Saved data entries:
=======

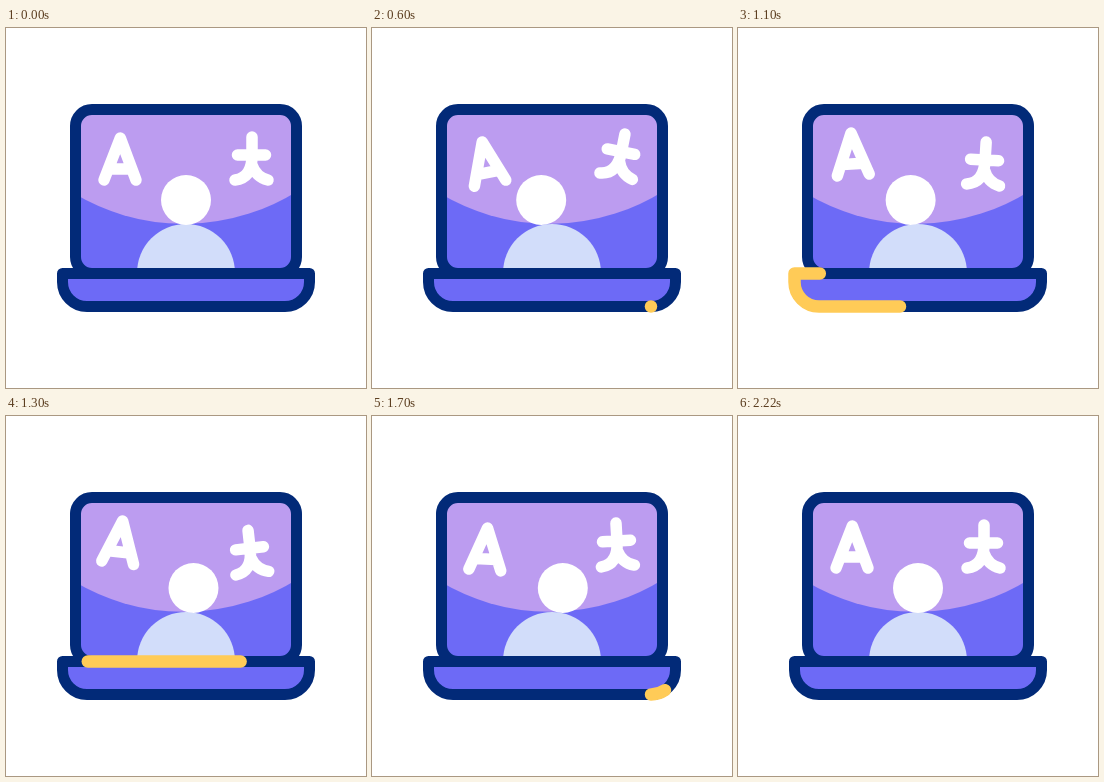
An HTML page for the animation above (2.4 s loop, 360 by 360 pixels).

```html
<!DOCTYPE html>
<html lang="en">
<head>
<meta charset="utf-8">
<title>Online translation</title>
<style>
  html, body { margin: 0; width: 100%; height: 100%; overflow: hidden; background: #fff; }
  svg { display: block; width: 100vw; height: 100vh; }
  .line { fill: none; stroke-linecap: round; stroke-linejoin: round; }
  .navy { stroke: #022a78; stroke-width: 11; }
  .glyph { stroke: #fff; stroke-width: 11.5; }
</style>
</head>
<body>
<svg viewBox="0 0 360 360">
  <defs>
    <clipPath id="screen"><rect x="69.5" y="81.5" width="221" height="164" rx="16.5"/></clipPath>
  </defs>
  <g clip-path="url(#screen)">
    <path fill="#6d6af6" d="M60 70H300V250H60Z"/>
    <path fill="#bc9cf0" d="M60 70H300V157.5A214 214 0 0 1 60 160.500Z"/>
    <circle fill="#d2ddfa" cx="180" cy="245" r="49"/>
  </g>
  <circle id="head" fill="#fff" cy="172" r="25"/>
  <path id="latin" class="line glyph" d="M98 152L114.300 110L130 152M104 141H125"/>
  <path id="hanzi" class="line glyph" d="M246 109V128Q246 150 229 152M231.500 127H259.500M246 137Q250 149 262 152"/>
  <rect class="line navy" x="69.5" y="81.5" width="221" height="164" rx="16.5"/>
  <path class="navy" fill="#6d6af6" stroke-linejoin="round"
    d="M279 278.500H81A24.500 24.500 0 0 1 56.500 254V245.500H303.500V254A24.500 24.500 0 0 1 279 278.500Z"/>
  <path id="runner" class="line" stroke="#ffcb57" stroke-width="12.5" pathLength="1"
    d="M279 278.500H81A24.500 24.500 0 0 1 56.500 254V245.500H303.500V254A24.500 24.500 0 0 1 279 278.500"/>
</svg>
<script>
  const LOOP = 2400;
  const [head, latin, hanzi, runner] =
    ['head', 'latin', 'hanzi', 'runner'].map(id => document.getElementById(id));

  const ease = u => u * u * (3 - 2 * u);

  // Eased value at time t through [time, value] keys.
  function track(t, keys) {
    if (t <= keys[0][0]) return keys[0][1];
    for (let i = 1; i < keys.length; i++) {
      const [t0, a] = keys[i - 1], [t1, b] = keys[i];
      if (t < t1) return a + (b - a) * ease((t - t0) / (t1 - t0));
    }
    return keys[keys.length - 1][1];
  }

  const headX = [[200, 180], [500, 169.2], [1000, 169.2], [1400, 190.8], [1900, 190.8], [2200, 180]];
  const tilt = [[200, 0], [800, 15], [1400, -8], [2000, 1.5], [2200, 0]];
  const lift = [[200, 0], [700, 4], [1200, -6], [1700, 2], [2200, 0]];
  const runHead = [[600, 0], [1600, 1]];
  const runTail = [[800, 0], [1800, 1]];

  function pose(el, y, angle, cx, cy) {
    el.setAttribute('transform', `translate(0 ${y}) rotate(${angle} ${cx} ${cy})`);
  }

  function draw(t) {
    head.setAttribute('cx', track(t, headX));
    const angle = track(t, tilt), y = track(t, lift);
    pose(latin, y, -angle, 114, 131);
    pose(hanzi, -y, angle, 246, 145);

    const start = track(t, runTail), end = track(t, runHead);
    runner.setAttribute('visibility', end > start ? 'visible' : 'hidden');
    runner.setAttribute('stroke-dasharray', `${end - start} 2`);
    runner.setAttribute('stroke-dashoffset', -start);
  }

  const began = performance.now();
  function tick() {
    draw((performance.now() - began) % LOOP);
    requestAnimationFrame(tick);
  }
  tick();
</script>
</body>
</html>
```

=======

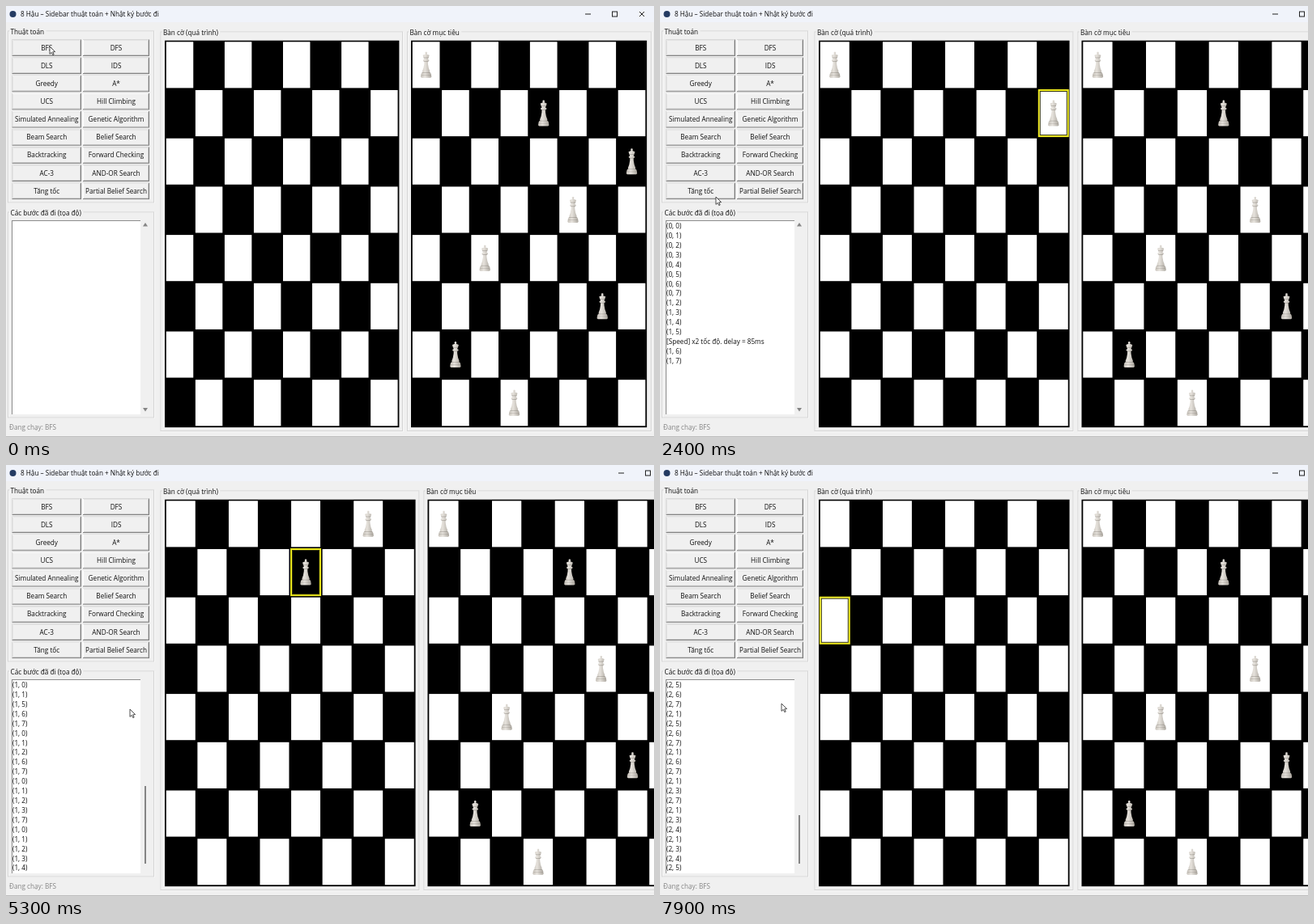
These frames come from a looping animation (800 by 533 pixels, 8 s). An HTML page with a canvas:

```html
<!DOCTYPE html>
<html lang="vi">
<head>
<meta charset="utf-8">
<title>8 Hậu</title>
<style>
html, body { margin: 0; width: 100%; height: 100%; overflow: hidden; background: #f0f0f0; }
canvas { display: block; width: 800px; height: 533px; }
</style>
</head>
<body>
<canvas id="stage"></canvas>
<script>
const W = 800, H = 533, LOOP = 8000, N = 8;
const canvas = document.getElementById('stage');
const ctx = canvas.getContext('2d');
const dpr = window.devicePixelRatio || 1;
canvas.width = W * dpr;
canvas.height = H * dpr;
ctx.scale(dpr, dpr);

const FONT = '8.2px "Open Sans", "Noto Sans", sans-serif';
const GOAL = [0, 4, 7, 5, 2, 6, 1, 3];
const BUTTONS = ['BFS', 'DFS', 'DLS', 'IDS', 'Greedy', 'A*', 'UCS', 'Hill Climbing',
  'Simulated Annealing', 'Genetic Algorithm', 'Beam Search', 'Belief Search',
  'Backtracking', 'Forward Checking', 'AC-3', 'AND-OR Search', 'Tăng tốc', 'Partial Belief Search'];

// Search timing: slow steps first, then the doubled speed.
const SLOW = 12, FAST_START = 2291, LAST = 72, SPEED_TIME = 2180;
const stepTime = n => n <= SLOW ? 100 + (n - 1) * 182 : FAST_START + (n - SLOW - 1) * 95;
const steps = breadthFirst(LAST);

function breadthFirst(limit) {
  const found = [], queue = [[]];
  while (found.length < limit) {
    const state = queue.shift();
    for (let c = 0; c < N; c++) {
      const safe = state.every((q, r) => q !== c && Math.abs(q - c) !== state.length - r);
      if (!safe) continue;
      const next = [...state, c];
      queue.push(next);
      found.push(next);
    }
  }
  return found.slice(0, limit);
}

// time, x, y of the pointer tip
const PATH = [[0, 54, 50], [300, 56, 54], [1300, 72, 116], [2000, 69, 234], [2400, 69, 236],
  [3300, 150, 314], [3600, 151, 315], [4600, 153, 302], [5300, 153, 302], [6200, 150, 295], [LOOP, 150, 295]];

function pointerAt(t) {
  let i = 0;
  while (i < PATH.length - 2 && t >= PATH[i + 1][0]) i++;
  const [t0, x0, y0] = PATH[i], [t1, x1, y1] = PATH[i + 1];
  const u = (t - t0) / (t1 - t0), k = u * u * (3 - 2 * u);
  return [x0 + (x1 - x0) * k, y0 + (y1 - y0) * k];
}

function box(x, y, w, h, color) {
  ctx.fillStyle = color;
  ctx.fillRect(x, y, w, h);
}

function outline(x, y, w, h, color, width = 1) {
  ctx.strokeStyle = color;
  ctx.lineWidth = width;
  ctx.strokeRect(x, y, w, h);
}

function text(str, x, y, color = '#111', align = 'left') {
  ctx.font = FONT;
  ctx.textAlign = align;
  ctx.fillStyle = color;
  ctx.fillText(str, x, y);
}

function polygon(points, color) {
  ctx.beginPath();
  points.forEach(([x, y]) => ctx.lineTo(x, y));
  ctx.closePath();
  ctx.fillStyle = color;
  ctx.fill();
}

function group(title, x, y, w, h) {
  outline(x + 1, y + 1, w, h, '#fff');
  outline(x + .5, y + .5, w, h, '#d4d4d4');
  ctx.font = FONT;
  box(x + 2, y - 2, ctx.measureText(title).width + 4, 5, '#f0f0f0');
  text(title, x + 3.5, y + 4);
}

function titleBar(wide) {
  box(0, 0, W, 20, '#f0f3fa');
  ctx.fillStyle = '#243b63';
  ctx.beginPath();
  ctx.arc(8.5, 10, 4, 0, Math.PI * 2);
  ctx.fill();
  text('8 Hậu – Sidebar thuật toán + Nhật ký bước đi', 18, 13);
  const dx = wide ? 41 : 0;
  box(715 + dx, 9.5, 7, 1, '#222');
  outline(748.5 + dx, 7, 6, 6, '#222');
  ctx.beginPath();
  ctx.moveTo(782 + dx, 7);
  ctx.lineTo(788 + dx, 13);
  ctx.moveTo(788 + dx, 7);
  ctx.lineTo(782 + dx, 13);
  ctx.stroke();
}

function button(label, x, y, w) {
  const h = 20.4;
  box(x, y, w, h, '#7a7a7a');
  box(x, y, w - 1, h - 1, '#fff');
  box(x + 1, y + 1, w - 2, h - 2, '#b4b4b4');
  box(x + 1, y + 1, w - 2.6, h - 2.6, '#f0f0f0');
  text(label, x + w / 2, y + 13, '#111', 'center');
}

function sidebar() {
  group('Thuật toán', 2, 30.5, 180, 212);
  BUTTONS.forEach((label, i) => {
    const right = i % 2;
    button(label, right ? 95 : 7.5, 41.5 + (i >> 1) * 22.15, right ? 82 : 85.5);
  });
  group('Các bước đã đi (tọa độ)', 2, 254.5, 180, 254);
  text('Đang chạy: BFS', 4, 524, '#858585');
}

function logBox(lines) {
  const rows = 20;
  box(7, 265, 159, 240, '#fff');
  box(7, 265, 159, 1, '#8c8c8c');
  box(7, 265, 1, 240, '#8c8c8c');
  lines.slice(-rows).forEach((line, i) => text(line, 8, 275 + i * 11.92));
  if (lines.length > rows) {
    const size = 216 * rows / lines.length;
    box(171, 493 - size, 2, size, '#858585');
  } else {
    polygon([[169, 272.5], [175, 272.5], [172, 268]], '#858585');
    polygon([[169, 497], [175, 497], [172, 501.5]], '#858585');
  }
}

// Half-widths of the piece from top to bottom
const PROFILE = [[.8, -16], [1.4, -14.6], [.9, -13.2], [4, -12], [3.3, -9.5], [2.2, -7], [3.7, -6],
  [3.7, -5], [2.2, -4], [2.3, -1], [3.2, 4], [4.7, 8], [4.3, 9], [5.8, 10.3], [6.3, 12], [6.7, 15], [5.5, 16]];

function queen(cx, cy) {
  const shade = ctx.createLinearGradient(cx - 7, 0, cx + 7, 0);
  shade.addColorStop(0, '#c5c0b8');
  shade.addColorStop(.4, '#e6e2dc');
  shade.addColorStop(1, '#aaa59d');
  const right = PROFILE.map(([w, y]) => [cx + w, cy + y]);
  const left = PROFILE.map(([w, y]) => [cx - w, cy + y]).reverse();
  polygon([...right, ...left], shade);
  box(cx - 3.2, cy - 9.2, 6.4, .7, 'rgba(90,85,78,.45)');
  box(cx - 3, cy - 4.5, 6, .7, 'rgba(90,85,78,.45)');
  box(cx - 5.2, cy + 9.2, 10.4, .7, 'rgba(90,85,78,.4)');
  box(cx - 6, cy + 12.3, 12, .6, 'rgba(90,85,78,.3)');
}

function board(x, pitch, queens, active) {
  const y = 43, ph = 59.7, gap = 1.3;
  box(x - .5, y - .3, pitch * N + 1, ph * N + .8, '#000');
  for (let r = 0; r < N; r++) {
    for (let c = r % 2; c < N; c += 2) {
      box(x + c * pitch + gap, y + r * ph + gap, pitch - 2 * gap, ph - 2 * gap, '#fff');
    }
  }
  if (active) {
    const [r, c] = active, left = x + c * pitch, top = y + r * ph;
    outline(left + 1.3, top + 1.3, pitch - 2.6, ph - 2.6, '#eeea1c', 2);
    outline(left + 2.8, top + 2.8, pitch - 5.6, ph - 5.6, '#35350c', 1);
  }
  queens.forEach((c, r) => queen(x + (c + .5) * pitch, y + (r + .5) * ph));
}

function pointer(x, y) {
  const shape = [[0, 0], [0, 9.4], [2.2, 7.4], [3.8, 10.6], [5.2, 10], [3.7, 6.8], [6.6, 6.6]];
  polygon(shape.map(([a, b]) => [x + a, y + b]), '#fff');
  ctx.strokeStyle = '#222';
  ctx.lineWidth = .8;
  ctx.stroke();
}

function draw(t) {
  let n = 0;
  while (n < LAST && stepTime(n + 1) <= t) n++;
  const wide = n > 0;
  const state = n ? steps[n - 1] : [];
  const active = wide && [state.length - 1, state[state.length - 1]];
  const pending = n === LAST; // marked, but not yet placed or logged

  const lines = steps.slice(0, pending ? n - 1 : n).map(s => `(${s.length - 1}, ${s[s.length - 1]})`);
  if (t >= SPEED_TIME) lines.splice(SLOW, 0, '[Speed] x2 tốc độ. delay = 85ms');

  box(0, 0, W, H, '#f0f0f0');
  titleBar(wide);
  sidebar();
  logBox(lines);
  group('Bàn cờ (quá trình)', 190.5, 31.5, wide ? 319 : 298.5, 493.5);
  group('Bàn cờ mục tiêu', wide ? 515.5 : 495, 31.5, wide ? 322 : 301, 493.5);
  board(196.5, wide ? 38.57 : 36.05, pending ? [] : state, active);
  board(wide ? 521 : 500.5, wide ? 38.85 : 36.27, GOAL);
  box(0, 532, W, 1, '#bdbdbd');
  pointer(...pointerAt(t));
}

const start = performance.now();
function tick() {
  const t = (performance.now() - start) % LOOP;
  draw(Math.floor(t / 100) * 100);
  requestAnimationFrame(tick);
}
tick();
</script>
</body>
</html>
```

=======

REQUIRED ACTION » Go through the entries and count the lines where the word "pending" appears; give only the count.

ANSWER TO THE PROBLEM » 3